What you have to do ▸ Note each line in the data holding the string "Math" and report it.
*** Opening of Information supplied ***
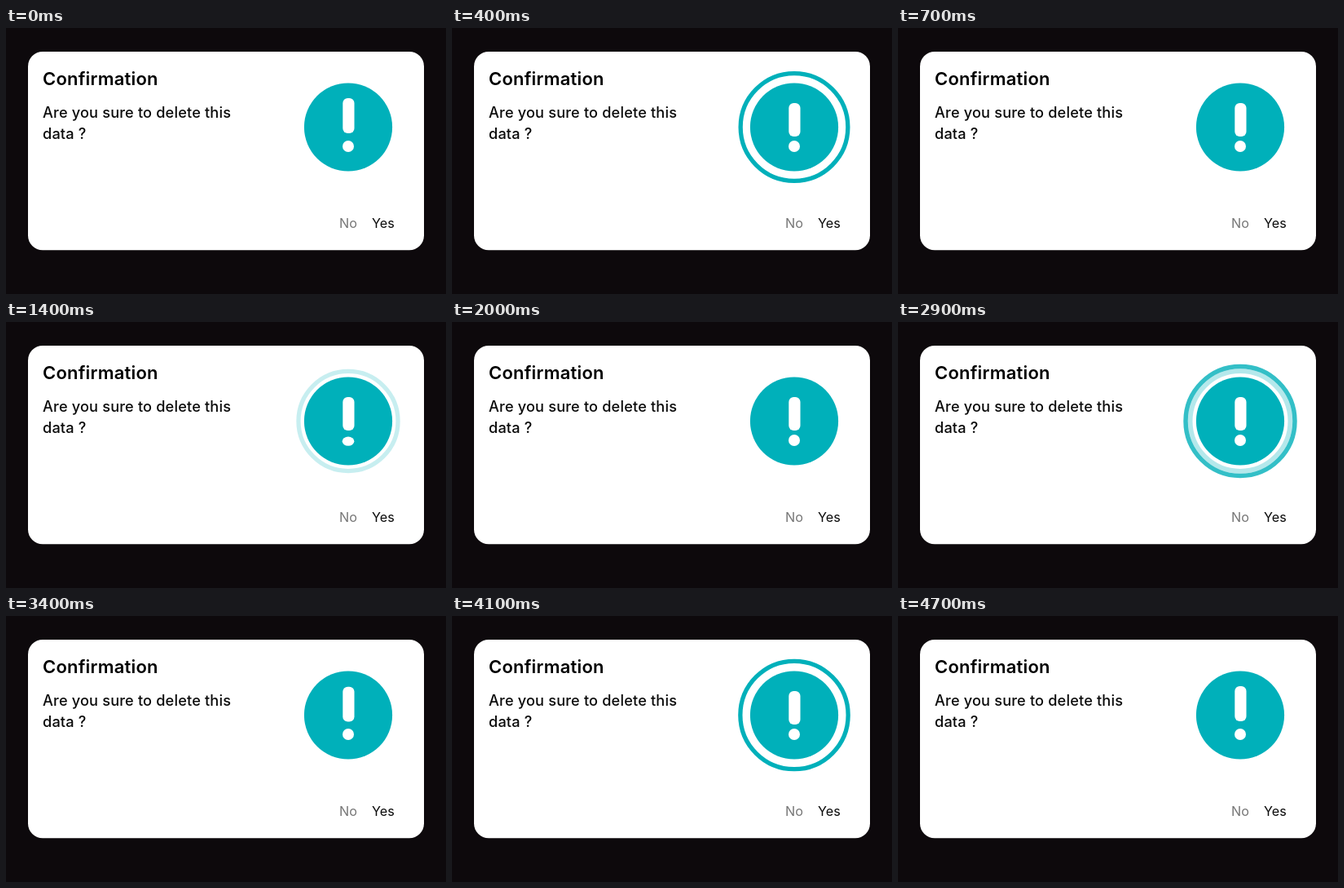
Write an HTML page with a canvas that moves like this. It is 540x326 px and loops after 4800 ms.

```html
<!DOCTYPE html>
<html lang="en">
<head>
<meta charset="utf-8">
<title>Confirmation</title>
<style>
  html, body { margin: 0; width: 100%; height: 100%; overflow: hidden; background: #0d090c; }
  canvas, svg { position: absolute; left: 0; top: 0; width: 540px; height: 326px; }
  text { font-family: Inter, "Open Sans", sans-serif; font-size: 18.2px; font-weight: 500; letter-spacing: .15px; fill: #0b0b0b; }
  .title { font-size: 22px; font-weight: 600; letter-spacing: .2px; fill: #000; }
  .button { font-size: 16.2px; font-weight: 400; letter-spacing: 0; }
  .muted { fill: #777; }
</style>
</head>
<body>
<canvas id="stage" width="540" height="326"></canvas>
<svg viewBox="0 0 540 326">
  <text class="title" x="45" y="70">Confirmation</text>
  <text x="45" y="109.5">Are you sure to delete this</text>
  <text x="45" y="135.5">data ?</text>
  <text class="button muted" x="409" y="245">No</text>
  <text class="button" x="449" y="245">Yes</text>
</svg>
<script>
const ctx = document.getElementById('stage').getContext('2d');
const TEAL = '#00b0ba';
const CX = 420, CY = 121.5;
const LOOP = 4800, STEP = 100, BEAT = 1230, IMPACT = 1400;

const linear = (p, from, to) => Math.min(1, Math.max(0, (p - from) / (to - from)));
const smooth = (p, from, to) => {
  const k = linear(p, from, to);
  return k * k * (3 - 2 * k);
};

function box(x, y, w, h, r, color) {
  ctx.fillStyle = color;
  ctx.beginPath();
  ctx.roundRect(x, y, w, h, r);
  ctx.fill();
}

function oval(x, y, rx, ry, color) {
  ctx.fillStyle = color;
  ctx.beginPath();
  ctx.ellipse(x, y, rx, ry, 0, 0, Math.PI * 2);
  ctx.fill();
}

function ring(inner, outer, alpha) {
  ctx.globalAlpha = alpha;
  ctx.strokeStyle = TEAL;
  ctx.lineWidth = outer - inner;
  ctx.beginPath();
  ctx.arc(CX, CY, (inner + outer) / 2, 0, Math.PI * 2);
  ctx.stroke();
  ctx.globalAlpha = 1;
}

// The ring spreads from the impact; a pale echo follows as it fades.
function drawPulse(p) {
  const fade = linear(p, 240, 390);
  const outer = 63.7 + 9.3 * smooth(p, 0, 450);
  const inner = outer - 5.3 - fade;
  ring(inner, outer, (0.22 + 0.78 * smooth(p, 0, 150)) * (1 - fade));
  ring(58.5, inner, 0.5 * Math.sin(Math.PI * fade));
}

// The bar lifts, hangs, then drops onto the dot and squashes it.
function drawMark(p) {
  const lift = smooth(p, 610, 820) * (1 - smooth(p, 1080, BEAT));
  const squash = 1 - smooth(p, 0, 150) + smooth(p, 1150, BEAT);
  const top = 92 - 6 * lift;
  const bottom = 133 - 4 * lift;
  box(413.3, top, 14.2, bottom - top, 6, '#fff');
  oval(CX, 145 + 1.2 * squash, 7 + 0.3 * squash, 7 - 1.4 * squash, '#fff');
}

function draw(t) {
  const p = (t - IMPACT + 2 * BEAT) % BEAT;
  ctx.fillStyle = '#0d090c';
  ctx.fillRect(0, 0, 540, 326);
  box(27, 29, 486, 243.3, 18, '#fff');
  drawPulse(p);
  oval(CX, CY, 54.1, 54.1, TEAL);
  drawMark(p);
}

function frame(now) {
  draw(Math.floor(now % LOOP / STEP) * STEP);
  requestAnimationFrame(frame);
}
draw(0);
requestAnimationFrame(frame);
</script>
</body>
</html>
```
*** Close of Information supplied ***
*** Opening of Information supplied ***
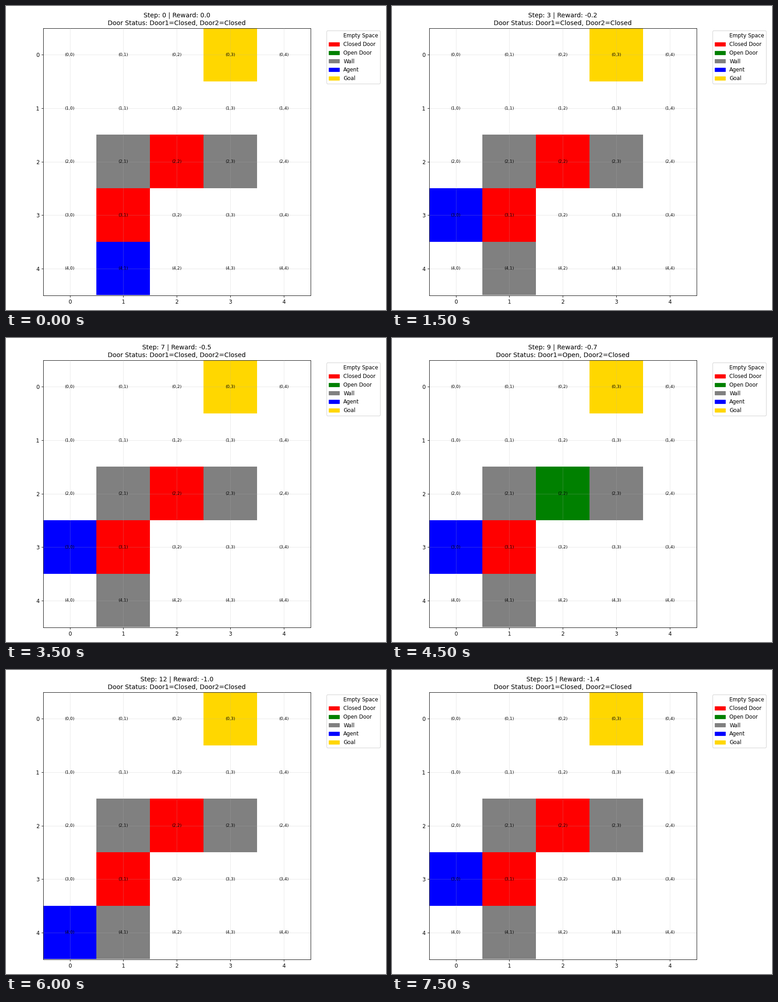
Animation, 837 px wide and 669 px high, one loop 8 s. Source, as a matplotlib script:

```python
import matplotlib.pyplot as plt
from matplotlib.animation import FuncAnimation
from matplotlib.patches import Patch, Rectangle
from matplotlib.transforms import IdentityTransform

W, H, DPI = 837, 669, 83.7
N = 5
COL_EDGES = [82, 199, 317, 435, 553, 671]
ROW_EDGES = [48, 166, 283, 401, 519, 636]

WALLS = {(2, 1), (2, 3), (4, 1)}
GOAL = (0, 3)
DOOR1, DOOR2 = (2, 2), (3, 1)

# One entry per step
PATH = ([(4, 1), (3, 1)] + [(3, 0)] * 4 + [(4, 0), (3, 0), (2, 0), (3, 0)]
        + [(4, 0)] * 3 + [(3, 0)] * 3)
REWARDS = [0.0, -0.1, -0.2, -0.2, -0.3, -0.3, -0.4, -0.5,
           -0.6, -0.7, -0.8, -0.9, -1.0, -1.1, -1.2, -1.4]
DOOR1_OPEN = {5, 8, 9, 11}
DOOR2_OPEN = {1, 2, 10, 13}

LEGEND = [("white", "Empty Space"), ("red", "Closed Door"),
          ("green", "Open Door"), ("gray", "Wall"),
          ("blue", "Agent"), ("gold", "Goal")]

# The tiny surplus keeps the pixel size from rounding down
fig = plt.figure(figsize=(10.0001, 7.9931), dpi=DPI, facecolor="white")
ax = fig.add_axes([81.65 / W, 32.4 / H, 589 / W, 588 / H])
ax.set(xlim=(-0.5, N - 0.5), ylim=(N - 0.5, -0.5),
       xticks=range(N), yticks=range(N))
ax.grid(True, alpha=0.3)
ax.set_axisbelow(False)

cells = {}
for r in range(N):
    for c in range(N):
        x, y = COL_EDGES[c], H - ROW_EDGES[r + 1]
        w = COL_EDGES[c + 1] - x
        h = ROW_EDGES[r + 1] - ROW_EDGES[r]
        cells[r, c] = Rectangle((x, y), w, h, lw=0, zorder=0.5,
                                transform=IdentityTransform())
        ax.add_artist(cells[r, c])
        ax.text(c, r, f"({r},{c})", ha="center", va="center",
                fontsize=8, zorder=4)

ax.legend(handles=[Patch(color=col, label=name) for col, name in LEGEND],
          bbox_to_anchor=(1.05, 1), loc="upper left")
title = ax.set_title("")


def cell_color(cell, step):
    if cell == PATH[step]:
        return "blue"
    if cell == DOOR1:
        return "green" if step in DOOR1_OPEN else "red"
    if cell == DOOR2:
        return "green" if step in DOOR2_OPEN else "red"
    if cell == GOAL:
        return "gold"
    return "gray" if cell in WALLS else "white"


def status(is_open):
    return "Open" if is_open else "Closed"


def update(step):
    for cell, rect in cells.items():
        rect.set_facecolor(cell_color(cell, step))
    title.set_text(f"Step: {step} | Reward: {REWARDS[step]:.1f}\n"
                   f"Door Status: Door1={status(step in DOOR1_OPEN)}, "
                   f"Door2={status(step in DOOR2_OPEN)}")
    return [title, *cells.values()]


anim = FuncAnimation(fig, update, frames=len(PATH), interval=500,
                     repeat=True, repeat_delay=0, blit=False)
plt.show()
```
*** Close of Information supplied ***
Task solution ▸
const linear = (p, from, to) => Math.min(1, Math.max(0, (p - from) / (to - from)));
  ctx.ellipse(x, y, rx, ry, 0, 0, Math.PI * 2);
  ctx.arc(CX, CY, (inner + outer) / 2, 0, Math.PI * 2);
  ring(58.5, inner, 0.5 * Math.sin(Math.PI * fade));
  draw(Math.floor(now % LOOP / STEP) * STEP);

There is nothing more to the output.